Interesting op-ed from the New York Times on the recent student protest during a talk by Christina Hoff Sommers at Lewis & Clark Law School. As the author points out, the current political moment is fraught and toxic, which can make people “jumpy” when it comes to certain topics. Extreme rhetoric begets more extreme rhetoric, as we attempt to set baselines for what is normal and acceptable.

I have not been present for any of these confrontations between speakers and students. I have been wondering whether and how I would do anything if I had been present. Uncivil dialogue and fractious disagreements apparently are becoming commonplace, and as someone who wants to be helpful/effective in the dialogue space, I feel like I should be ready to jump in. But I’m not sure what that looks like, and I feel worried about self-aggrandizing behavior on my part. And what about my own feelings on the matter? Do I put those aside, or integrate them somehow into my response?

With all this in mind, I would very much value hearing from ADR professors who have seen first-hand these confrontations, like those between student protesters and controversial speakers. How did you react? If you did “intervene,” do you think it was effective? Do ADR people have special/extra responsibility to respond when these things happen, or to prevent these kinds of things from happening? If so, what does that look like — before, in the moment, and afterward? Do we set ground rules before people come to talk, for example? Or is even the idea of “setting ground rules” and thus deciding in advance that the speaker gets to speak rife with assumptions that work to reify existing and undesirable power disparities?

Part of the reason I’m thinking about this is that I have been reflecting on an incident that happened at the University of Oregon two years ago. One of our professors wore blackface at a Halloween party. My response consisted of signing an open letter calling for her resignation; attending some student forums and listening to students talk; speaking with my classes and with students who came to my office; and giving a short talk on this experience to another student forum on diversity a few months later. I did not feel (and still don’t) like I did enough. Was there more I could have done, in terms of promoting dialogue and community? Although this is not the same as intervening in a student protest, it raises some of the same issues.

So I am searching for examples of people who have contributed productively in these kinds of uncontained, unplanned spaces. If you have examples or stories — or if you have ideas or theories about what might work — feel free to post in comments or write me directly (jwr at uoregon.edu). Thank you!

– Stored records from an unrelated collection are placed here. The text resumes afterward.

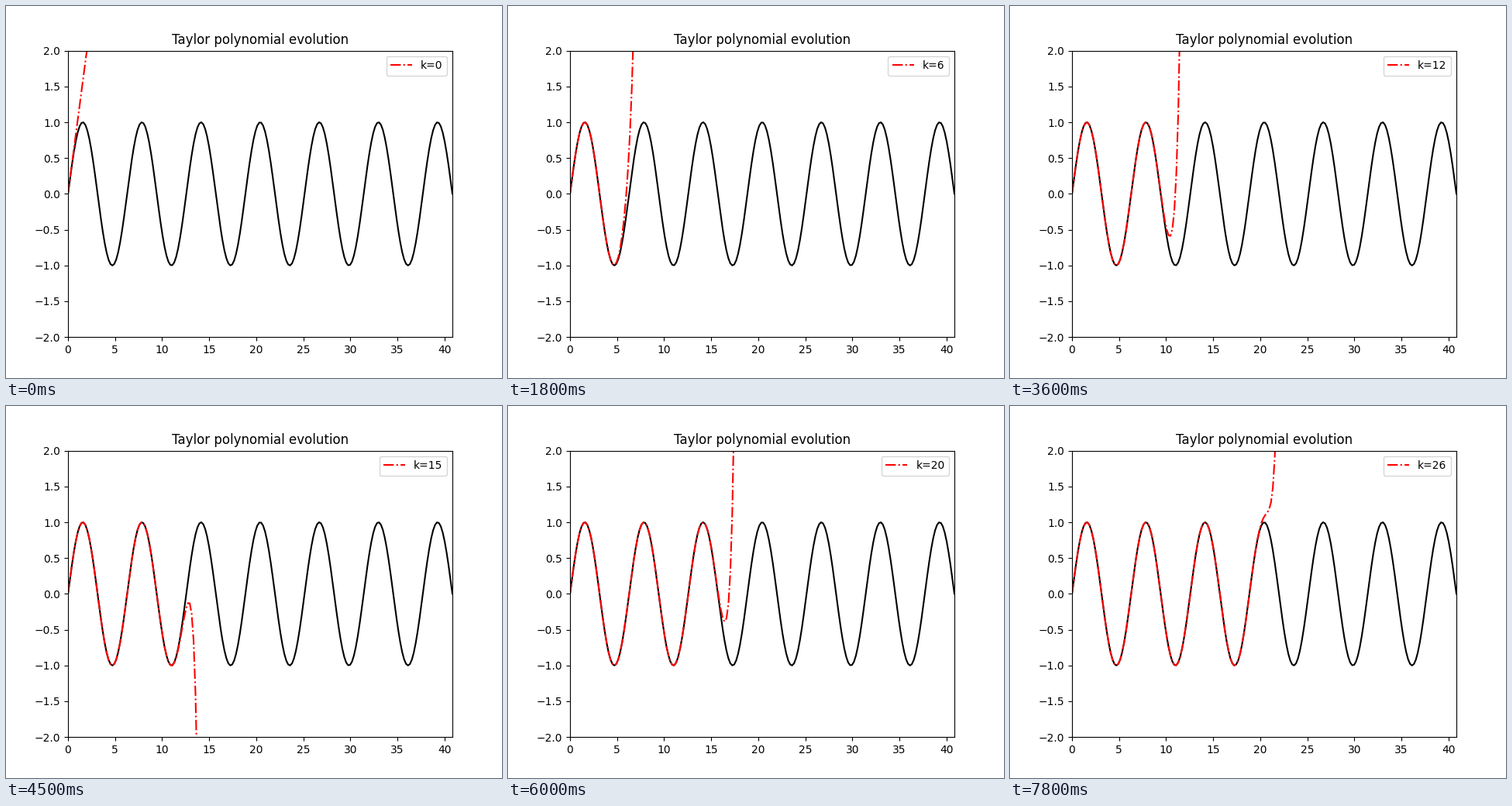
Write a matplotlib script that moves like this. It is 640x480 px and loops after 8 s.

```python
import math

import matplotlib.pyplot as plt
import numpy as np
from matplotlib.animation import FuncAnimation

INTERVAL = 100        # ms per tick
TICKS = 80            # 8000 ms loop
TICKS_PER_ORDER = 3   # a new term every 300 ms

x = np.linspace(0, 13 * math.pi, 200)


def taylor_sin(x, order):
    """Taylor polynomial of sin(x) around 0, terms 0..order."""
    term = x.copy()
    total = term.copy()
    for n in range(1, order + 1):
        term = -term * x**2 / (2 * n * (2 * n + 1))
        total += term
    return total


plt.rcParams["font.family"] = "DejaVu Sans"
fig, ax = plt.subplots(figsize=(6.4, 4.8), dpi=100)
ax.set_title("Taylor polynomial evolution")
ax.set_xlim(0, 13 * math.pi)
ax.set_ylim(-2, 2)
ax.plot(x, np.sin(x), color="black", linewidth=1.5)
approx, = ax.plot(x, x, color="red", linestyle="-.", linewidth=1.5, label="k=0")
label = ax.legend(loc="upper right").get_texts()[0]


def update(tick):
    order = tick // TICKS_PER_ORDER
    approx.set_ydata(taylor_sin(x, order))
    label.set_text(f"k={order}")
    return approx, label


anim = FuncAnimation(fig, update, frames=TICKS, interval=INTERVAL,
                     init_func=lambda: update(0), repeat=True, repeat_delay=0)
plt.show()
```
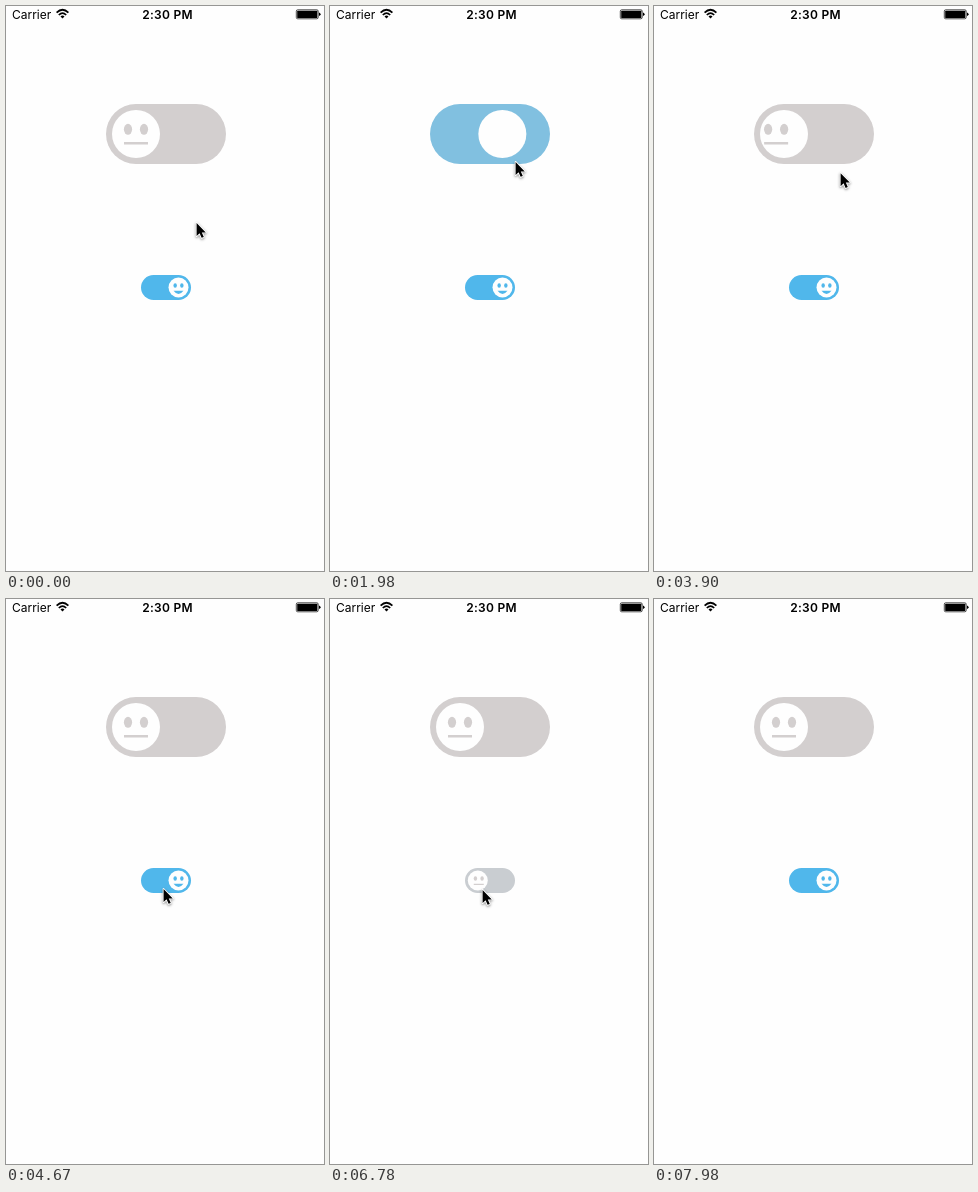
Animation of 318 by 565 pixels, one loop 8.84 s. Source, as an HTML page with a canvas:

```html
<!DOCTYPE html>
<html lang="en">
<head>
<meta charset="utf-8">
<title>Face switches</title>
<style>
  html, body { margin: 0; width: 100%; height: 100%; overflow: hidden; background: #fefefe; }
  canvas, svg { position: absolute; left: 0; top: 0; width: 318px; height: 565px; }
  text { font: 12px Inter, Roboto, sans-serif; }
  .time { font-weight: 600; letter-spacing: .3px; }
</style>
</head>
<body>
<svg viewBox="0 0 318 565">
  <text x="6" y="12.5">Carrier</text>
  <g fill="none" stroke="#000" stroke-width="1.7">
    <path d="M50.6 6.6Q56.5 .9 62.4 6.6"/>
    <path d="M52.8 9Q56.5 5.4 60.2 9"/>
  </g>
  <path d="M54.5 10.4Q56.5 8.7 58.5 10.4L56.5 12.6Z"/>
  <text class="time" x="161.6" y="12.5" text-anchor="middle">2:30 PM</text>
  <rect x="290.3" y="3.8" width="21.9" height="9" rx="1.4" fill="none" stroke="#000" stroke-width=".7"/>
  <rect x="291.2" y="4.7" width="20.1" height="7.2" rx=".5"/>
  <path d="M313 6.6Q314.6 7 314.6 8.3T313 10Z"/>
</svg>
<canvas id="stage"></canvas>
<script>
const W = 318, H = 565, LOOP = 8840;
const OFF = [211, 207, 207], ON = [80, 183, 235], PAPER = '#fefefe';
const canvas = document.getElementById('stage');
const ctx = canvas.getContext('2d');
const dpr = window.devicePixelRatio || 1;
canvas.width = W * dpr;
canvas.height = H * dpr;

const switches = [
  { x: 100, y: 98, scale: 1, span: 1120, flips: [{ at: 1515, on: true }, { at: 3120, on: false }] },
  { x: 135, y: 269, scale: 25 / 60, span: 600, flips: [{ at: 5370, on: false }, { at: 6750, on: true }] }
];

// time, x, y of the pointer tip
const pointerKeys = [
  [0, 190, 216], [335, 190, 216], [880, 185, 155], [3810, 185, 155],
  [3900, 186, 166], [4020, 187, 188], [4300, 178, 243], [4670, 157, 289],
  [4910, 153, 290], [5030, 152, 290], [7060, 152, 290], [7400, 222, 368],
  [7660, 289, 461], [7970, 296, 567]
];

const clamp = v => Math.min(1, Math.max(0, v));
const mix = (a, b, p) => a + (b - a) * p;
const rgb = (a, b, p) => `rgb(${a.map((v, i) => Math.round(mix(v, b[i], p))).join()})`;

// cubic-bezier(.42, 0, .58, 1)
function ease(t) {
  if (t <= 0 || t >= 1) return clamp(t);
  let lo = 0, hi = 1;
  for (let i = 0; i < 18; i++) {
    const u = (lo + hi) / 2, v = 1 - u;
    const x = 1.26 * u * v * v + 1.74 * u * u * v + u * u * u;
    if (x < t) lo = u; else hi = u;
  }
  return lo * lo * (3 - 2 * lo);
}

// monotone cubic through the pointer keys
function follow(t, axis) {
  const k = pointerKeys;
  let i = 0;
  while (i < k.length - 2 && t >= k[i + 1][0]) i++;
  const slope = j => j < 0 || j > k.length - 2 ? 0 : (k[j + 1][axis] - k[j][axis]) / (k[j + 1][0] - k[j][0]);
  const tangent = j => {
    if (j === k.length - 1) return slope(j - 1);
    const a = slope(j - 1), b = slope(j);
    return a * b > 0 ? 2 * a * b / (a + b) : 0;
  };
  const h = k[i + 1][0] - k[i][0], p = clamp((t - k[i][0]) / h), q = 1 - p;
  return k[i][axis] * q * q * (1 + 2 * p) + k[i + 1][axis] * p * p * (3 - 2 * p)
    + h * p * q * (q * tangent(i) - p * tangent(i + 1));
}

function pose(sw, t) {
  const flip = sw.flips.filter(f => f.at <= t).pop();
  if (!flip) return { knob: +!sw.flips[0].on, tint: +!sw.flips[0].on, shift: 0, smile: +!sw.flips[0].on, on: !sw.flips[0].on };
  const p = clamp((t - flip.at) / sw.span);
  const dir = flip.on ? 1 : -1;
  const toward = v => flip.on ? v : 1 - v;
  const leaving = p < 1 / 3;
  let shift;
  if (leaving) shift = mix(0, 48, ease(p * 3));
  else if (p < 2 / 3) shift = mix(-48, 8, ease(p * 3 - 1));
  else shift = mix(8, 0, ease(p * 3 - 2));
  const on = leaving ? !flip.on : flip.on;
  return {
    knob: toward(ease(p * 1.5)),
    tint: toward(clamp(p * 1.5)),
    shift: shift * dir,
    smile: !on ? 0 : leaving ? 1 : ease(clamp((p - 1 / 3) * 4)),
    on
  };
}

function drawFace(smile) {
  for (const x of [-8, 8]) {
    ctx.beginPath();
    ctx.ellipse(x, -4.7, 4.1, 5.5, 0, 0, Math.PI * 2);
    ctx.fill();
  }
  ctx.beginPath();
  if (smile > 0) {
    const depth = mix(2.6, 15.6, smile);
    ctx.moveTo(-12, 7.7);
    ctx.quadraticCurveTo(0, 7.7 + depth, 12, 7.7);
  } else {
    ctx.rect(-12, 8, 24, 2.6);
  }
  ctx.fill();
}

function drawSwitch(sw, t) {
  const s = pose(sw, t);
  ctx.save();
  ctx.translate(sw.x, sw.y);
  ctx.scale(sw.scale, sw.scale);
  ctx.fillStyle = rgb(OFF, ON, s.tint);
  ctx.beginPath();
  ctx.arc(30, 30, 30, Math.PI / 2, Math.PI * 1.5);
  ctx.arc(90, 30, 30, -Math.PI / 2, Math.PI / 2);
  ctx.fill();
  ctx.translate(mix(30, 90, s.knob), 30);
  ctx.beginPath();
  ctx.arc(0, 0, 24, 0, Math.PI * 2);
  ctx.fillStyle = PAPER;
  ctx.fill();
  ctx.clip();
  ctx.translate(s.shift, 0);
  ctx.fillStyle = rgb(OFF, ON, +s.on);
  drawFace(s.smile);
  ctx.restore();
}

const arrow = new Path2D('M.6 1V14L3.6 11.2L5.6 15.8L7.8 14.9L5.8 10.4H9.8Z');

function drawPointer(t) {
  if (t >= 7970) return;
  ctx.save();
  ctx.translate(follow(t, 1), follow(t, 2));
  ctx.lineJoin = 'round';
  ctx.lineWidth = 1.8;
  ctx.strokeStyle = '#fff';
  ctx.shadowColor = 'rgba(0,0,0,.45)';
  ctx.shadowBlur = 2.5 * dpr;
  ctx.shadowOffsetY = dpr;
  ctx.stroke(arrow);
  ctx.shadowColor = 'transparent';
  ctx.fillStyle = '#000';
  ctx.fill(arrow);
  ctx.restore();
}

function draw() {
  const t = performance.now() % LOOP;
  ctx.setTransform(dpr, 0, 0, dpr, 0, 0);
  ctx.clearRect(0, 0, W, H);
  switches.forEach(sw => drawSwitch(sw, t));
  drawPointer(t);
  requestAnimationFrame(draw);
}
draw();
</script>
</body>
</html>
```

Jennifer Reynolds is an Assistant Professor at the University of Oregon Law and the Faculty Director of the ADR Center. Teaching civil procedure, conflicts of law, negotiation, and mediation, her research interests include dispute systems design, problem-solving in multiparty scenarios, judicial attitudes toward ADR, and cultural influences and implications of alternative processes. She is also a contributor to ADR Prof Blog.